    What if you arent employed? wouldnt doing SOMETHING be better than NOTHING? and “crowd sourcing” in some form or another IS the way thinks are going :( There is a new sort of skill set now growing in demand.
    The “Job/spec splitter” – that is, an individual who can talk a job specification and split it in to multiple, perhaps seemingly unrelated elements – elements in a size and scope for crowdsourcing and the like. These individuals are also tasked with developing the protocols to coordinate a project during this crowd-dev and reassemble the bits.

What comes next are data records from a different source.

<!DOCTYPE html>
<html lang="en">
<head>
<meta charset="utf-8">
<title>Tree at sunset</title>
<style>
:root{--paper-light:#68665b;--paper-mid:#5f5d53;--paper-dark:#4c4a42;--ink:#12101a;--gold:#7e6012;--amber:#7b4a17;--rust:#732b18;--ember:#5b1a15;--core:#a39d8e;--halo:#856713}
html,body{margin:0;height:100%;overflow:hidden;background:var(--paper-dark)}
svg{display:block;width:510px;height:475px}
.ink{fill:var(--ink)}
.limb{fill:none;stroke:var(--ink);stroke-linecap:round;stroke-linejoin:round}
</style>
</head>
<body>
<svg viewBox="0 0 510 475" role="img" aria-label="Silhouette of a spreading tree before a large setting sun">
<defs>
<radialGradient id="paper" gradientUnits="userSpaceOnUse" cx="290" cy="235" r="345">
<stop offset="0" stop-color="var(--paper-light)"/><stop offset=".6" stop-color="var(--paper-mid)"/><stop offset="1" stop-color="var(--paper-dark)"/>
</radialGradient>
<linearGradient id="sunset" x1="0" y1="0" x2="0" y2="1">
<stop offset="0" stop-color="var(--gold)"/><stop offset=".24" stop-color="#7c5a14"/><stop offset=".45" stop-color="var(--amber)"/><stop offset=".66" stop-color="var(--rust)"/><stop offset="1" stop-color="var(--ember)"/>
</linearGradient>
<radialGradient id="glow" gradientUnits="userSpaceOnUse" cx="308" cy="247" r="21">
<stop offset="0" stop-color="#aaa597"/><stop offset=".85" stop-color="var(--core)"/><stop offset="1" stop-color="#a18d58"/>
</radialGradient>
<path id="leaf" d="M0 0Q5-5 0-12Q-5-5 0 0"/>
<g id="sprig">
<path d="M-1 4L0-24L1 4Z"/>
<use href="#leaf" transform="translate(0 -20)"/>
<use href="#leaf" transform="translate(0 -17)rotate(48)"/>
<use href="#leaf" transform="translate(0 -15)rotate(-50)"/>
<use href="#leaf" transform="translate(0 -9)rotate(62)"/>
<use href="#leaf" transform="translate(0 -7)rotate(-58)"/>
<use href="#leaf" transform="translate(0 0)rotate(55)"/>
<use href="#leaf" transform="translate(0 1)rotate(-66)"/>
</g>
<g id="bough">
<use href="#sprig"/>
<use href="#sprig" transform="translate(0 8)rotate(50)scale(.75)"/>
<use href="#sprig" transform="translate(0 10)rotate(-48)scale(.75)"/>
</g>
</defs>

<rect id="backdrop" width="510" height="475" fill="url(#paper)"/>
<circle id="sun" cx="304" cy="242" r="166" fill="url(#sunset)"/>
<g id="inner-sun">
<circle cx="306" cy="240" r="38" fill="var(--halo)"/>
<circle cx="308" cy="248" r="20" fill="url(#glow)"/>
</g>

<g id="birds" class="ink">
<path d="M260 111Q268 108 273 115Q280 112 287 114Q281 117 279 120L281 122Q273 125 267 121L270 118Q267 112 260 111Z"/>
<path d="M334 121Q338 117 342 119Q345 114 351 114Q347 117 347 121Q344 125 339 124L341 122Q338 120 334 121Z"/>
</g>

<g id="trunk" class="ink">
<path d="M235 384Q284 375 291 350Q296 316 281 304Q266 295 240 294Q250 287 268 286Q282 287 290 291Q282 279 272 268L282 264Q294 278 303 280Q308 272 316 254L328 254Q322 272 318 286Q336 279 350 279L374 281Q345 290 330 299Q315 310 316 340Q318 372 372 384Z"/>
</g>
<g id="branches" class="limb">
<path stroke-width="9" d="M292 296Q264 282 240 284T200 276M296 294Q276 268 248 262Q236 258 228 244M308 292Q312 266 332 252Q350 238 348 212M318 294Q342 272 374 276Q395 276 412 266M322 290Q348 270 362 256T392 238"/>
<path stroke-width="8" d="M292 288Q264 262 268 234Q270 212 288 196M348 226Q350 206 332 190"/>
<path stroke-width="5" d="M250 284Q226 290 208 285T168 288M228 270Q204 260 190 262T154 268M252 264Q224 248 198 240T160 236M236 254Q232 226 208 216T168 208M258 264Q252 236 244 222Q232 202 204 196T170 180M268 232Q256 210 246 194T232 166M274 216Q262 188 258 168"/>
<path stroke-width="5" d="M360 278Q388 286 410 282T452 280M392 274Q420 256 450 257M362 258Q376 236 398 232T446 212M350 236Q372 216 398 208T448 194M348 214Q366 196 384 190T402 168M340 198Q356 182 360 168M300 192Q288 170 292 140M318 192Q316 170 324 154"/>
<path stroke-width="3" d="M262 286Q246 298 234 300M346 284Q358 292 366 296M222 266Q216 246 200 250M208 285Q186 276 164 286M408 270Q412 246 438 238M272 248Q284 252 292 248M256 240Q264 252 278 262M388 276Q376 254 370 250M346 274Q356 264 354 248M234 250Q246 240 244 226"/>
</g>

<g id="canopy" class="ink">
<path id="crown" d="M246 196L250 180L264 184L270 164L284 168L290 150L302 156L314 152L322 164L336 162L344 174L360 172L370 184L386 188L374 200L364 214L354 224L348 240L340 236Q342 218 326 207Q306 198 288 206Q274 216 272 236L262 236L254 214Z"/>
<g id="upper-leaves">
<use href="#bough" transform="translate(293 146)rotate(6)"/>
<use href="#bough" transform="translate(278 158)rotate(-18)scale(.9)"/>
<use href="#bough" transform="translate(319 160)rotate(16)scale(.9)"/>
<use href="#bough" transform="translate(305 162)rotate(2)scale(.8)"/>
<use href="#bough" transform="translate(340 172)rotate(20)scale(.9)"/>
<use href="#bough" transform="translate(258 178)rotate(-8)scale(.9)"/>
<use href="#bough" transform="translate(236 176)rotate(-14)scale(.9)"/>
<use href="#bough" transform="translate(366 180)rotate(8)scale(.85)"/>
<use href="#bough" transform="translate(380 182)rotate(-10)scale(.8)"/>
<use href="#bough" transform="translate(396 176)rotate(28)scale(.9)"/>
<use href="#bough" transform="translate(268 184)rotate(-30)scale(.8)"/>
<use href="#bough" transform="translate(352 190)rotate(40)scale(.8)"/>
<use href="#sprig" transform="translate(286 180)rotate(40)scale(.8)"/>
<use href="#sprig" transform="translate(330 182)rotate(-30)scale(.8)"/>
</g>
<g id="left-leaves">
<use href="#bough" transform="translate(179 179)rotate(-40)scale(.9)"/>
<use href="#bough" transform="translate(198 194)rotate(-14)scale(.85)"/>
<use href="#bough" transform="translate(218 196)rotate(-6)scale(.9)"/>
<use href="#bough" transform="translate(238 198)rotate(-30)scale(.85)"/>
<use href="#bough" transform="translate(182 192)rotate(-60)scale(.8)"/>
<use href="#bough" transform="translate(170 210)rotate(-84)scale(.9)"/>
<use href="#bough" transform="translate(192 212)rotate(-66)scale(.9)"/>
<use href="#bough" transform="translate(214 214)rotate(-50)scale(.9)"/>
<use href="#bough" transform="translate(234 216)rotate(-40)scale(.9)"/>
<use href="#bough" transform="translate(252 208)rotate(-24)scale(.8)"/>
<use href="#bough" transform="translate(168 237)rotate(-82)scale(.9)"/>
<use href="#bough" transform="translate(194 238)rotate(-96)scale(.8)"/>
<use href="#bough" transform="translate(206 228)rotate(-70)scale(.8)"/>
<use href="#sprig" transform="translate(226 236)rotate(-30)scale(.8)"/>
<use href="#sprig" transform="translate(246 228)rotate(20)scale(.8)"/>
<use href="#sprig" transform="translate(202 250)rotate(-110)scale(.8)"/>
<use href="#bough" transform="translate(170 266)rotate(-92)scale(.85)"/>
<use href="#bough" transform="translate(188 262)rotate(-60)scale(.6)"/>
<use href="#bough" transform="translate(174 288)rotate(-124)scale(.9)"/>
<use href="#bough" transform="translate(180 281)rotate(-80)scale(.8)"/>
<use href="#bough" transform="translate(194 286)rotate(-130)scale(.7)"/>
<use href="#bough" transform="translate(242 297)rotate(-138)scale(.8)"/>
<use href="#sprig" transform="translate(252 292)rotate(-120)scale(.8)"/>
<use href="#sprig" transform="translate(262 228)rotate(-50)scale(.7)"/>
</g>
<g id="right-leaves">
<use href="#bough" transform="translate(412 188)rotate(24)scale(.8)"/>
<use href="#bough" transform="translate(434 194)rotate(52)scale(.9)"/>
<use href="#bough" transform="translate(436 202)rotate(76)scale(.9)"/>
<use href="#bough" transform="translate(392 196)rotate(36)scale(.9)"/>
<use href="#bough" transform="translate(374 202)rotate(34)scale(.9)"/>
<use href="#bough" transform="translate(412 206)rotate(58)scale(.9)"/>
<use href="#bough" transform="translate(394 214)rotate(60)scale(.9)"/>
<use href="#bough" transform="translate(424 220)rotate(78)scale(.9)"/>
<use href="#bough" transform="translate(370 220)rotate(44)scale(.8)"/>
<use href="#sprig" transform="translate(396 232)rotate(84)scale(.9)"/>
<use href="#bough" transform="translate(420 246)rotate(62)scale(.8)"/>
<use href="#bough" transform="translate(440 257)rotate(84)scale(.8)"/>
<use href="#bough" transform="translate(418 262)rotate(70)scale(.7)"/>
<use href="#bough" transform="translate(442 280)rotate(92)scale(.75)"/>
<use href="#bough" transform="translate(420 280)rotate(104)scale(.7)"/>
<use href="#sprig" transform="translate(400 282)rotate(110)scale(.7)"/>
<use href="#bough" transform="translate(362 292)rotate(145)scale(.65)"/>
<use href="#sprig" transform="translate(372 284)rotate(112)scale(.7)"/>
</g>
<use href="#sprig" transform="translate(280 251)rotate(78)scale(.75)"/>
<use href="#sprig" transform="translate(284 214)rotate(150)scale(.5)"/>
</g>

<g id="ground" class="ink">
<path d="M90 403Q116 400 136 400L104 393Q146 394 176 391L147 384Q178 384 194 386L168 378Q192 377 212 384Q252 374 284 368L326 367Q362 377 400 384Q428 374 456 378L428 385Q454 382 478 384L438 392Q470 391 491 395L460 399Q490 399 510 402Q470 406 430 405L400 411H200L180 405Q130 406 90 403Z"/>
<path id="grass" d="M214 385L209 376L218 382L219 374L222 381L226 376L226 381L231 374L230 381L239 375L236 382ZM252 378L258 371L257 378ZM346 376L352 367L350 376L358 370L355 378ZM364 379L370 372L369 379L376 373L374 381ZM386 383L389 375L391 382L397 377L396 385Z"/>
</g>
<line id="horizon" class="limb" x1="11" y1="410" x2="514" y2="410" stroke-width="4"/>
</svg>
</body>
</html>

  7. I have submitted a few designs to contests on-line, but I am not a designer and never will be. I also don’t think I will ever win. I simply use them to encourage me to learn how to use more of my computers software so that I can teach my kids when they get a little older. If I was a professional designer I would never submit a project for free.

    I doubt you could ever stop these kinds of contests so your best bet is to try to get professionals to boycott them while checking out the enteries to look for copyright violation. That will be the only thing that will shut one down is a copyright violation lawsuit that cost someone a bunch of cash. Thats how they shut down napster.

    If you are a professional working on these things, you should be working on you business because it will pay off much more in the end.

Leave a Reply

Your email address will not be published. Required fields are marked *